What follows is a set of records. Retype them exactly, leaving out the pictures.

[Opening SOURCE DATA section]

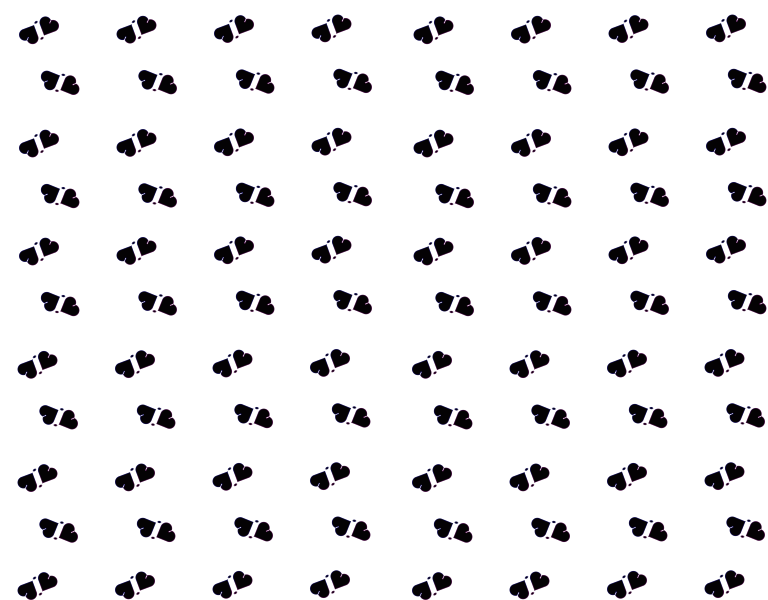
Reproduce this pattern procedurally as a Shadertoy shader.

```glsl
const float CANVAS_HEIGHT = 400.0;
const vec2 TILE = vec2(263.0, 223.0);
const vec2 FIRST_MOTIF = vec2(26.0, 20.2);
const vec2 CELL_MARGIN = vec2(20.0, 14.0);
const float COLUMN_STEP = 65.0;
const vec2 SECOND_OFFSET = vec2(14.1, 35.0);

const vec3 PAPER = vec3(1.0);
const vec3 INK = vec3(0.015, 0.008, 0.015);
const vec3 RIM_COOL = vec3(0.10, 0.08, 0.42);
const vec3 RIM_WARM = vec3(0.36, 0.08, 0.34);

vec2 rotate(vec2 p, float angle) {
    float c = cos(angle), s = sin(angle);
    return vec2(c * p.x - s * p.y, s * p.x + c * p.y);
}

float sdBox(vec2 p, vec2 halfSize) {
    vec2 d = abs(p) - halfSize;
    return length(max(d, 0.0)) + min(max(d.x, d.y), 0.0);
}

float sdSegment(vec2 p, vec2 a, vec2 b) {
    vec2 pa = p - a, ba = b - a;
    return length(pa - ba * clamp(dot(pa, ba) / dot(ba, ba), 0.0, 1.0));
}

// Heart with its tip at the origin and its axis along the diagonal
float sdHeart(vec2 p, float side) {
    float r = 0.5 * side;
    float lobes = min(length(p - vec2(r, side)), length(p - vec2(side, r))) - r;
    float body = sdBox(p - r, vec2(r));
    float slit = sdSegment(p, vec2(0.83 * side), vec2(1.02 * side)) - 0.16;
    return max(min(lobes, body), -slit);
}

// Small leaning ellipse
float sdSeed(vec2 p) {
    vec2 radii = vec2(1.15, 0.75);
    return (length(rotate(p, -0.25) / radii) - 1.0) * radii.y;
}

// Two hearts and two seeds, symmetric about the centre
float sdMotif(vec2 p) {
    vec2 folded = p.x < 0.0 ? -p : p;
    float hearts = sdHeart(folded - vec2(1.91, -4.45), 7.9);
    vec2 upper = p.y < 0.0 ? -p : p;
    return min(hearts, sdSeed(upper - vec2(0.0, 5.7)));
}

// Position relative to the cell's first motif, x right and y down
vec2 cellPosition(vec2 p) {
    vec2 d = p - FIRST_MOTIF + CELL_MARGIN;
    float tileRow = floor(d.y / TILE.y);
    d.y -= tileRow * TILE.y;
    d.x = mod(d.x + tileRow, TILE.x);

    // Four columns climb slightly; three rows are unevenly spaced
    float column = min(floor(d.x / COLUMN_STEP), 3.0);
    d += column * vec2(-COLUMN_STEP, 0.42);
    d.y -= 75.5 * step(75.5, d.y) + 72.0 * step(147.5, d.y);
    return d - CELL_MARGIN;
}

vec3 shadeInk(float dist, vec2 p) {
    float rim = smoothstep(-0.75, -0.1, dist);
    vec3 rimColor = mix(RIM_COOL, RIM_WARM, smoothstep(-3.0, 3.0, p.x - p.y));
    return mix(INK, rimColor, 0.75 * rim);
}

void mainImage(out vec4 fragColor, in vec2 fragCoord) {
    float pixel = CANVAS_HEIGHT / iResolution.y;
    vec2 p = fragCoord * pixel;
    vec2 cell = cellPosition(vec2(p.x, CANVAS_HEIGHT - p.y));

    // Two motifs per cell, leaning opposite ways
    vec2 first = cell * vec2(1.0, -1.0);
    vec2 second = (cell - SECOND_OFFSET) * vec2(1.0, -1.0);
    float firstDist = sdMotif(rotate(first, radians(-20.5)));
    float secondDist = sdMotif(rotate(second, radians(22.0)));

    float dist = min(firstDist, secondDist);
    vec2 local = firstDist < secondDist ? first : second;
    float coverage = 1.0 - smoothstep(-0.6 * pixel, 0.6 * pixel, dist);
    fragColor = vec4(mix(PAPER, shadeInk(dist, local), coverage), 1.0);
}
```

[Closing SOURCE DATA section]

* _RESPONSE TO THIS TASK_
Reproduce this pattern procedurally as a Shadertoy shader.

```glsl
const float CANVAS_HEIGHT = 400.0;
const vec2 TILE = vec2(263.0, 223.0);
const vec2 FIRST_MOTIF = vec2(26.0, 20.2);
const vec2 CELL_MARGIN = vec2(20.0, 14.0);
const float COLUMN_STEP = 65.0;
const vec2 SECOND_OFFSET = vec2(14.1, 35.0);

const vec3 PAPER = vec3(1.0);
const vec3 INK = vec3(0.015, 0.008, 0.015);
const vec3 RIM_COOL = vec3(0.10, 0.08, 0.42);
const vec3 RIM_WARM = vec3(0.36, 0.08, 0.34);

vec2 rotate(vec2 p, float angle) {
    float c = cos(angle), s = sin(angle);
    return vec2(c * p.x - s * p.y, s * p.x + c * p.y);
}

float sdBox(vec2 p, vec2 halfSize) {
    vec2 d = abs(p) - halfSize;
    return length(max(d, 0.0)) + min(max(d.x, d.y), 0.0);
}

float sdSegment(vec2 p, vec2 a, vec2 b) {
    vec2 pa = p - a, ba = b - a;
    return length(pa - ba * clamp(dot(pa, ba) / dot(ba, ba), 0.0, 1.0));
}

// Heart with its tip at the origin and its axis along the diagonal
float sdHeart(vec2 p, float side) {
    float r = 0.5 * side;
    float lobes = min(length(p - vec2(r, side)), length(p - vec2(side, r))) - r;
    float body = sdBox(p - r, vec2(r));
    float slit = sdSegment(p, vec2(0.83 * side), vec2(1.02 * side)) - 0.16;
    return max(min(lobes, body), -slit);
}

// Small leaning ellipse
float sdSeed(vec2 p) {
    vec2 radii = vec2(1.15, 0.75);
    return (length(rotate(p, -0.25) / radii) - 1.0) * radii.y;
}

// Two hearts and two seeds, symmetric about the centre
float sdMotif(vec2 p) {
    vec2 folded = p.x < 0.0 ? -p : p;
    float hearts = sdHeart(folded - vec2(1.91, -4.45), 7.9);
    vec2 upper = p.y < 0.0 ? -p : p;
    return min(hearts, sdSeed(upper - vec2(0.0, 5.7)));
}

// Position relative to the cell's first motif, x right and y down
vec2 cellPosition(vec2 p) {
    vec2 d = p - FIRST_MOTIF + CELL_MARGIN;
    float tileRow = floor(d.y / TILE.y);
    d.y -= tileRow * TILE.y;
    d.x = mod(d.x + tileRow, TILE.x);

    // Four columns climb slightly; three rows are unevenly spaced
    float column = min(floor(d.x / COLUMN_STEP), 3.0);
    d += column * vec2(-COLUMN_STEP, 0.42);
    d.y -= 75.5 * step(75.5, d.y) + 72.0 * step(147.5, d.y);
    return d - CELL_MARGIN;
}

vec3 shadeInk(float dist, vec2 p) {
    float rim = smoothstep(-0.75, -0.1, dist);
    vec3 rimColor = mix(RIM_COOL, RIM_WARM, smoothstep(-3.0, 3.0, p.x - p.y));
    return mix(INK, rimColor, 0.75 * rim);
}

void mainImage(out vec4 fragColor, in vec2 fragCoord) {
    float pixel = CANVAS_HEIGHT / iResolution.y;
    vec2 p = fragCoord * pixel;
    vec2 cell = cellPosition(vec2(p.x, CANVAS_HEIGHT - p.y));

    // Two motifs per cell, leaning opposite ways
    vec2 first = cell * vec2(1.0, -1.0);
    vec2 second = (cell - SECOND_OFFSET) * vec2(1.0, -1.0);
    float firstDist = sdMotif(rotate(first, radians(-20.5)));
    float secondDist = sdMotif(rotate(second, radians(22.0)));

    float dist = min(firstDist, secondDist);
    vec2 local = firstDist < secondDist ? first : second;
    float coverage = 1.0 - smoothstep(-0.6 * pixel, 0.6 * pixel, dist);
    fragColor = vec4(mix(PAPER, shadeInk(dist, local), coverage), 1.0);
}
```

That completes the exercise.